Gene Variant May Hold Key to Future Type 2 Diabetes Treatment
A team of researchers led by an MIT and Harvard physician have identified a genetic variant that’s associated with a reduced risk of type 2 diabetes, and they say the discovery could lead to a new gene therapy for people who have the disease. According to a study published in the August 24th online edition of Diabetes, the research team found the gene in a population of Latinos known to have low levels of type 2 diabetes.
Led by Josep M. Mercader, M.D., Ph.D., from the Broad Institute of Harvard and Massachusetts Institute of Technology, the researchers analyzed genetic information in more than 21,000 people of Latino descent, including about 8,200 with type 2 diabetes and about 13,000 people who did not have the disease. The researchers looked specifically at genome-wide protein coating to attempt to identify any genetic aberration that could play a role in preventing type 2 diabetes from developing.
Insulin-Like Growth Factor 2
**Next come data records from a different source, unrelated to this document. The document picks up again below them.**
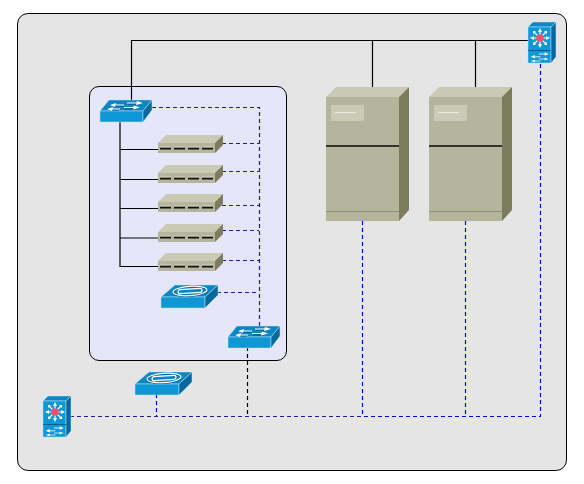
<!DOCTYPE html>
<html lang="en">
<head>
<meta charset="utf-8">
<title>Network diagram</title>
<style>
:root {
  --site: #e5e5e5;
  --rack: #e6e6fa;
  --ink: #000;
  --link: #0000f0;
  --rack-link: #1c1c9c;
  --blue-front: #0e96d5;
  --blue-top: #0b86c2;
  --blue-side: #06689c;
  --edge: #bfe6f7;
  --stone: #b5b59d;
  --stone-light: #c9c9b4;
  --stone-dark: #7c7c5c;
  --stone-line: #8f8f73;
}
* { box-sizing: border-box; margin: 0; }
body { width: 584px; height: 484px; overflow: hidden; background: #fff; }
.diagram { position: relative; width: 584px; height: 484px; }
.panel { position: absolute; border: 1px solid var(--ink); }
.site { left: 17px; top: 13px; width: 550px; height: 458px; border-radius: 11px; background: var(--site); }
.rack { left: 89px; top: 86px; width: 198px; height: 275px; border-radius: 10px; background: var(--rack); }
.network { position: absolute; left: 0; top: 0; display: block; }
.wire { fill: none; stroke: var(--ink); stroke-width: 1.2; }
.dashed { stroke: var(--link); stroke-dasharray: 4 3; }
.rack-dashed { stroke: var(--rack-link); stroke-dasharray: 4 3; }
.drop { stroke-dasharray: 4 3; }
.front { fill: var(--blue-front); }
.top { fill: var(--blue-top); }
.side { fill: var(--blue-side); }
.device { stroke: var(--edge); stroke-width: .5; stroke-linejoin: round; }
.glyph { fill: none; stroke: #fff; stroke-width: 1.2; }
.glyph-shadow { fill: none; stroke: #064a70; stroke-width: 1.2; }
.tip { fill: #fff; stroke: none; }
.stone { fill: var(--stone); }
.stone-top { fill: var(--stone-light); }
.stone-side { fill: var(--stone-dark); }
.seam { stroke: var(--stone-line); stroke-width: 1; }
</style>
</head>
<body>
<main class="diagram">
  <div class="panel site"></div>
  <div class="panel rack"></div>
  <svg class="network" width="584" height="484" viewBox="0 0 584 484" role="img" aria-label="Network with a server rack, two storage cabinets and linked switches">
    <defs>
      <g id="arrow-pair">
        <path class="glyph" d="M0 0H9M-7 4H2"/>
        <path class="tip" d="M8 -2.5L14 0L8 2.5ZM-6 1.5L-12 4L-6 6.5Z"/>
      </g>
      <g id="switch">
        <g class="device">
          <polygon class="top" points="0,11 9,0 52,0 43,11"/>
          <polygon class="front" points="0,11 43,11 43,22 0,22"/>
          <polygon class="side" points="43,11 52,0 52,10 43,22"/>
        </g>
        <path class="glyph-shadow" d="M28 4H37M14 6H23M25 9H34M11 10H19"/>
        <path class="glyph" d="M27 3H38M14 5H24M24 7.5H35M11 9H20"/>
        <path class="tip" d="M37 1L43 3L36 5ZM16 3L10 5L15 7ZM34 5.5L40 7.5L33 9.5ZM13 7L7 9L12 11Z"/>
      </g>
      <g id="ring-node">
        <g class="device">
          <polygon class="top" points="0,12 14,0 57,0 44,12"/>
          <polygon class="front" points="0,12 44,12 44,23 0,23"/>
          <polygon class="side" points="44,12 57,0 57,10 44,23"/>
        </g>
        <g transform="rotate(-4 29 6)">
          <ellipse class="glyph-shadow" cx="29" cy="6.5" rx="17" ry="4.7"/>
          <ellipse class="glyph" cx="29" cy="6" rx="17" ry="4.7"/>
          <rect class="glyph" x="17" y="4" width="24" height="4" rx="2"/>
        </g>
      </g>
      <g id="core-switch">
        <g class="device">
          <polygon class="top" points="0,5 5,0 28,0 23,5"/>
          <rect class="front" y="5" width="23" height="36"/>
          <polygon class="side" points="23,5 28,0 28,35 23,41"/>
        </g>
        <path class="glyph" d="M12 8V24M4 16H20M6 10L18 22M18 10L6 22"/>
        <path class="tip" d="M12 6L10 10H14ZM12 26L10 22H14ZM2 16L6 14V18ZM22 16L18 14V18ZM5 9H8L5 12ZM19 9V12L16 9ZM5 23V20L8 23ZM19 23H16L19 20Z"/>
        <circle cx="12" cy="16" r="3.8" fill="#f0506a"/>
        <path d="M0 28.5H23" stroke="#075f8f"/>
        <use href="#arrow-pair" transform="translate(11 32) scale(.7)"/>
        <use href="#arrow-pair" transform="translate(11 37) scale(.7 .5)"/>
      </g>
      <g id="server">
        <polygon class="stone-top" points="0,8 8,0 65,0 57,8"/>
        <rect class="stone" y="8" width="57" height="10"/>
        <polygon class="stone-side" points="57,8 65,0 65,10 57,18"/>
        <path d="M2 13.5H13M16 13.5H27M30 13.5H41M44 13.5H55" stroke="#111" stroke-width="2"/>
        <path d="M2 12H13M16 12H27M30 12H41M44 12H55" stroke="#dcdccb" stroke-width=".8"/>
      </g>
      <g id="cabinet">
        <polygon class="stone-top" points="0,10 10,0 83,0 73,10"/>
        <rect class="stone" y="10" width="73" height="124"/>
        <polygon class="stone-side" points="73,10 83,0 83,123 73,134"/>
        <rect x="5" y="18" width="33" height="16" fill="#cacab5"/>
        <path d="M9 25.5H30" stroke="#e9e9dd"/>
        <path d="M0 59H73" stroke="#33332a" stroke-width="2"/>
        <path class="seam" d="M0 124.5H73"/>
      </g>
    </defs>

    <g id="solid-links">
      <path class="wire" d="M131.5 102V40.5H529M372.5 40V90M475.5 40V90"/>
      <path class="wire" d="M120 120V266.5H160M120 149.5H160M120 179.5H160M120 208.5H160M120 238H160"/>
    </g>
    <g id="rack-links">
      <path class="wire rack-dashed" d="M152 107.5H259.5V328"/>
      <path class="wire rack-dashed" d="M222 143.5H259M222 171.5H259M222 205.5H259M222 230.5H259M222 260.5H259M217 292.5H259"/>
      <path class="wire drop" d="M247.5 347V416"/>
    </g>
    <g id="site-links">
      <path class="wire dashed" d="M70 416.5H540.5V62"/>
      <path class="wire dashed" d="M362.5 221V416M465.5 221V416M156.5 394V416"/>
      <path class="wire rack-dashed" d="M70 416.5H362"/>
    </g>

    <g id="rack-devices">
      <use href="#switch" x="100" y="100"/>
      <use href="#server" x="158" y="135"/>
      <use href="#server" x="158" y="165"/>
      <use href="#server" x="158" y="194"/>
      <use href="#server" x="158" y="224"/>
      <use href="#server" x="158" y="253"/>
      <use href="#ring-node" x="161" y="285"/>
      <use href="#switch" x="228" y="326"/>
    </g>
    <g id="site-devices">
      <use href="#cabinet" x="326" y="87"/>
      <use href="#cabinet" x="429" y="87"/>
      <use href="#ring-node" x="135" y="372"/>
      <use href="#core-switch" x="528" y="22"/>
      <use href="#core-switch" x="43" y="396"/>
    </g>
  </svg>
</main>
</body>
</html>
During the study, the team focused on the IGF2 gene, also called insulin-like growth factor 2, which plays a critical role in prenatal growth and development. They found a variant in the gene was responsible for a 20 percent reduction in the risk of developing type 2 diabetes. While this gene variant is relatively common in people of Mexican descent, occurring in about 17 percent of the Mexican population, it’s rare among people of European descent. Using human tissue samples, the team found the variant appears to “work” by suppressing the expression of proteins (isoforms) associated with the development of type 2 diabetes among people who do not have the variant.
According to the researchers, the study suggests a potential new treatment for type 2 diabetes that would target and reduce IGF2 protein expression in specific tissues, an approach they said showed, “no major adverse effects on health or reproduction.”
Reducing Complications of Type 2 Diabetes
More than 400 million people have diabetes worldwide, and a recent report from the CDC says in the U.S., as many as 100 million people have diabetes or are at risk for developing the disease. Every year, advances are made that help researchers and physicians understand the disease and learn new ways to manage its effects and complications. As a top podiatrist in Los Angeles, Dr. Felix Sigal is an active participant in clinical trials focused on helping people with diabetes enjoy optimal health and avoid diabetes-related complications, including diabetic foot ulcers, a leading cause of lower-limb amputations in the U.S. To find out more about the treatments Dr. Sigal offers or to learn about current and upcoming clinical trials, call the Foot & Ankle Clinic at 213-365-0793 and schedule your consultation today.